* _Description of the task_
Below are lines of data, and only some are wanted. Please repeat exactly those from the line that has "<!-- shoulder ellipse -->" through the line that has "492C263 548 306".

:: Data provided ::

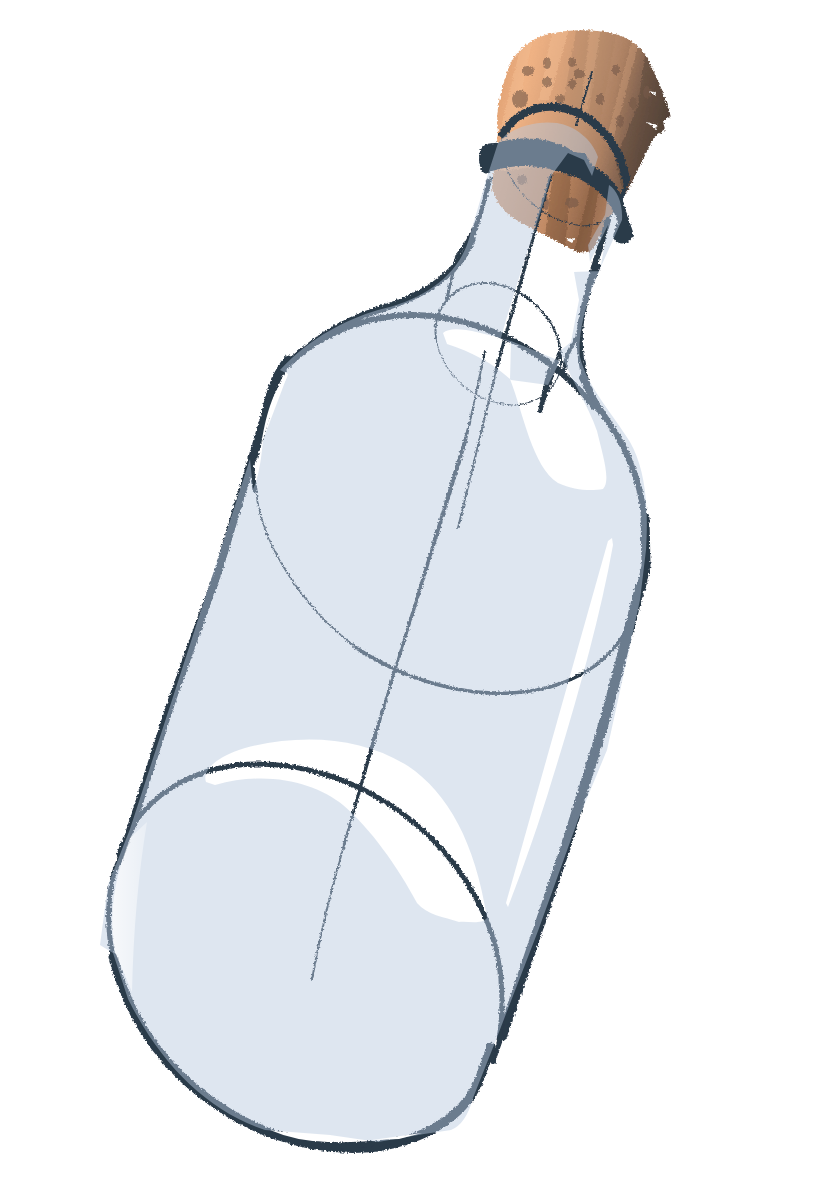
<!DOCTYPE html>
<html lang="en">
<head>
<meta charset="utf-8">
<title>Corked glass bottle sketch</title>
<style>
:root {
  --paper: #ffffff;
  --ink: #2b3a4a;
  --glass: #b7c8de;
  --cork-light: #e8aa7c;
  --cork-mid: #bd9070;
  --cork-dark: #5f4b3d;
  --cork-spot: #765848;
}
html, body { margin: 0; height: 100%; overflow: hidden; background: var(--paper); }
.bottle { display: block; width: 827px; height: 1200px; }
.ink { fill: none; stroke: var(--ink); stroke-linecap: round; stroke-linejoin: round; }
.ink-fill { fill: var(--ink); }
.glass { fill: var(--glass); fill-opacity: .46; fill-rule: evenodd; }
.spots { fill: var(--cork-spot); fill-opacity: .62; }
.glint { fill: var(--paper); }
</style>
</head>
<body>
<svg class="bottle" viewBox="0 0 827 1200" role="img" aria-label="Sketch of a tilted glass bottle with a cork">
  <defs>
    <linearGradient id="cork-tone" gradientUnits="userSpaceOnUse" x1="498" y1="100" x2="662" y2="140">
      <stop offset="0" stop-color="#e3a476"/>
      <stop offset=".13" stop-color="#efb284"/>
      <stop offset=".3" stop-color="#dca37a"/>
      <stop offset=".5" stop-color="#c29472"/>
      <stop offset=".66" stop-color="#ad8163"/>
      <stop offset=".8" stop-color="#846450"/>
      <stop offset="1" stop-color="#57463a"/>
    </linearGradient>
    <linearGradient id="cork-end-tone" gradientUnits="userSpaceOnUse" x1="495" y1="190" x2="615" y2="222">
      <stop offset="0" stop-color="#d6a27d"/>
      <stop offset=".45" stop-color="#c38c66"/>
      <stop offset=".75" stop-color="#95694c"/>
      <stop offset="1" stop-color="#b58566"/>
    </linearGradient>
    <linearGradient id="base-glint" x1="0" x2="1" y1="0" y2="0">
      <stop offset="0" stop-color="#fff" stop-opacity=".75"/>
      <stop offset="1" stop-color="#fff" stop-opacity=".35"/>
    </linearGradient>
    <filter id="chalk" filterUnits="userSpaceOnUse" x="0" y="0" width="827" height="1200">
      <feTurbulence type="fractalNoise" baseFrequency=".45" numOctaves="2" seed="4" result="grain"/>
      <feDisplacementMap in="SourceGraphic" in2="grain" scale="4" xChannelSelector="R" yChannelSelector="G"/>
    </filter>
    <path id="cork-shape" d="M506 76C511 57 520 48 535 39C557 29 590 28 615 34C632 39 645 49 651 66L661 88L671 116L663 121L665 130L654 137L628 190L606 222L594 248C588 254 577 254 566 246L526 225C507 216 496 204 492 188L498 132C495 112 501 91 506 76Z"/>
    <clipPath id="cork-clip"><use href="#cork-shape"/></clipPath>
  </defs>

  <g id="cork" filter="url(#chalk)">
    <use href="#cork-shape" fill="url(#cork-tone)"/>
    <g clip-path="url(#cork-clip)">
      <path fill="url(#cork-end-tone)" d="M490 172L545 166L612 188L620 260H490Z"/>
      <path fill="#f4bd92" opacity=".5" d="M521 45L533 38L513 130L500 132ZM553 25L570 25L549 100L539 101Z"/>
      <path fill="#a97e60" opacity=".35" d="M577 25L590 25L580 118L563 104ZM601 25L617 30L598 132L588 122Z"/>
      <path fill="#d2a17b" opacity=".4" d="M591 28L601 28L585 120L580 116ZM632 40L638 46L611 148L606 140Z"/>
      <path fill="#4b3d34" opacity=".4" d="M645 55L680 110L625 200L615 160L638 105Z"/>
      <path fill="#69482f" opacity=".4" d="M553 172L571 175L565 250L545 236ZM592 178L600 182L588 254L574 252Z"/>
    </g>
    <g class="spots">
      <ellipse cx="547" cy="63" rx="4" ry="6"/>
      <ellipse cx="528" cy="71" rx="6" ry="5"/>
      <ellipse cx="572" cy="62" rx="4" ry="5"/>
      <ellipse cx="579" cy="74" rx="6" ry="5"/>
      <ellipse cx="547" cy="82" rx="5" ry="5"/>
      <ellipse cx="572" cy="84" rx="4" ry="5"/>
      <ellipse cx="520" cy="99" rx="8" ry="9"/>
      <ellipse cx="560" cy="99" rx="5" ry="4"/>
      <ellipse cx="600" cy="99" rx="4" ry="6"/>
      <ellipse cx="616" cy="70" rx="4" ry="5"/>
      <ellipse cx="633" cy="103" rx="4" ry="6"/>
      <ellipse cx="620" cy="121" rx="4" ry="6"/>
      <ellipse cx="647" cy="92" rx="4" ry="6"/>
      <ellipse cx="522" cy="180" rx="5" ry="5"/>
      <ellipse cx="545" cy="203" rx="4" ry="7"/>
      <ellipse cx="572" cy="203" rx="7" ry="5"/>
    </g>
    <g class="glint">
      <path d="M565 239L576 238L572 243ZM646 122L658 125L656 129ZM650 91L656 93L655 96Z"/>
    </g>
  </g>

  <g id="outline" filter="url(#chalk)">
    <g class="ink">
      <!-- neck ring and lip -->
      <path stroke-width="8" d="M503 134C514 114 538 103 563 108C594 115 620 142 626 180"/>
      <path stroke-width="4" d="M626 178Q626 190 620 201"/>
      <path stroke-width="1" d="M502 137C498 180 538 222 584 226Q604 225 613 214"/>
      <!-- left neck and shoulder -->
      <path stroke-width="4" d="M488 181Q484 207 476 228C468 251 452 276 427 291"/>
      <path stroke-width="7" d="M472 240C457 276 423 296 378 310C343 321 311 340 278 374"/>
      <path stroke-width="3" d="M491 178Q476 235 457 255L447 298"/>
      <path stroke-width="9" d="M288 360Q273 378 266 413L253 457"/>
      <path stroke-width="5" d="M250 458L255 490"/>
      <!-- right neck and shoulder -->
      <path stroke-width="6" d="M608 220C600 250 587 285 581 322C577 352 582 381 600 411"/>
      <path stroke-width="4" d="M599 266L586 295L577 338Q566 352 564 370"/>
      <path stroke-width="6" d="M582 378C598 411 620 434 630 462C642 490 646 514 645 555"/>
      <path stroke-width="9" d="M645 517L646 566L641 588"/>
      <!-- shoulder ellipse -->
      <path stroke-width="6" d="M282 368C329 326 385 309 439 317C501 326 558 361 594 407"/>
      <path stroke-width="1.5" d="M256 492C263 548 306 615 370 657"/>
      <path stroke-width="3.5" d="M355 647C415 687 488 703 550 687C594 674 621 650 634 613"/>
      <!-- neck base circle -->
      <path stroke-width="2" d="M436 338C432 307 456 281 489 283C528 287 563 323 561 364"/>
      <path stroke-width="1" d="M436 338C441 374 475 404 513 405C541 404 559 387 561 364"/>
      <!-- sides -->
      <path stroke-width="8" d="M252 459L218 572L172 700L130 831"/>
      <path stroke-width="6" d="M131 828L120 860"/>
      <path stroke-width="10" d="M640 587L606 716L565 849L502 1036"/>
      <path stroke-width="5" d="M606 708L558 873L493 1061"/>
      <!-- base ellipse -->
      <path stroke-width="5" d="M119 855C137 799 192 764 258 764C348 764 443 822 484 914C503 957 505 1000 499 1040"/>
      <path stroke-width="5" d="M120 858C106 886 106 928 114 961"/>
      <path stroke-width="9" d="M113 957C125 1004 147 1043 181 1076C237 1129 307 1155 378 1147C426 1139 462 1117 478 1083L491 1047"/>
      <path stroke-width="6" d="M269 1134Q340 1156 423 1135M489 1046L493 1061"/>
      <!-- construction axis -->
      <path stroke-width="3" d="M551 175L533 238L496 370"/>
      <path stroke-width="2" d="M592 72L576 126M497 367L458 528M485 351L465 445L414 611L374 736L339 863Q321 928 312 980"/>
      <path stroke-width="2.5" d="M470 422L393 676L344 845"/>
      <path stroke-width="4" d="M559 354L540 411L549 370"/>
    </g>
    <path class="ink-fill" d="M479 160C479 147 484 143 495 143C518 136 547 137 568 148C571 152 579 153 585 153L592 166C611 174 622 192 624 205L633 232C634 240 627 245 618 243C613 240 611 237 618 222C610 198 589 179 562 173C536 163 512 165 492 171C484 178 480 170 479 160Z"/>
  </g>

  <g id="glass-body">
    <path class="glass" d="M487 177L498 143C509 128 535 120 557 123C575 126 592 139 598 157L592 176L584 160L568 153L551 176L543 204L522 268L506 320L501 338L511 343L510 379C524 415 532 466 558 483C575 491 592 491 603 489C611 481 603 456 597 431C589 407 568 374 560 351L571 342L579 300L574 272L600 271L608 225L590 262L588 245L605 215L609 185C617 190 623 203 622 220L603 262C590 290 577 330 580 357C587 386 612 413 630 442C644 467 649 500 646 550L640 600L607 750L578 820L538 931L494 1045L473 1098Q466 1124 451 1130L424 1134L378 1142L330 1135L265 1130C208 1111 161 1065 128 999L113 953L100 945L108 885L130 829L172 700L250 459L253 489Q260 475 263 440L288 374L280 370C311 337 345 320 378 310C423 300 460 276 470 235ZM443 333C452 325 475 331 511 341L560 361L548 385L511 380C495 365 473 352 447 344ZM206 782C202 771 215 757 245 748C302 733 362 737 408 766C448 793 475 842 487 918C481 925 468 921 459 922C444 917 427 915 417 903C398 867 370 828 343 805C316 783 268 770 215 785ZM608 541L612 538L613 545C600 618 577 700 552 780C540 820 525 863 508 907L506 903Z"/>
    <path class="glint" d="M288 375C280 391 274 406 268 423L261 446C265 418 273 388 288 375Z"/>
    <path fill="url(#base-glint)" d="M122 861L130 838L147 822Q134 900 132 992L115 952Q107 909 122 861Z"/>
    <path class="glint" d="M270 1130Q309 1137 347 1141Q304 1145 270 1130ZM372 1140L422 1133L399 1139Z"/>
  </g>
</svg>
</body>
</html>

:::

* _Solution to the exercise_
      <!-- shoulder ellipse -->
      <path stroke-width="6" d="M282 368C329 326 385 309 439 317C501 326 558 361 594 407"/>
      <path stroke-width="1.5" d="M256 492C263 548 306 615 370 657"/>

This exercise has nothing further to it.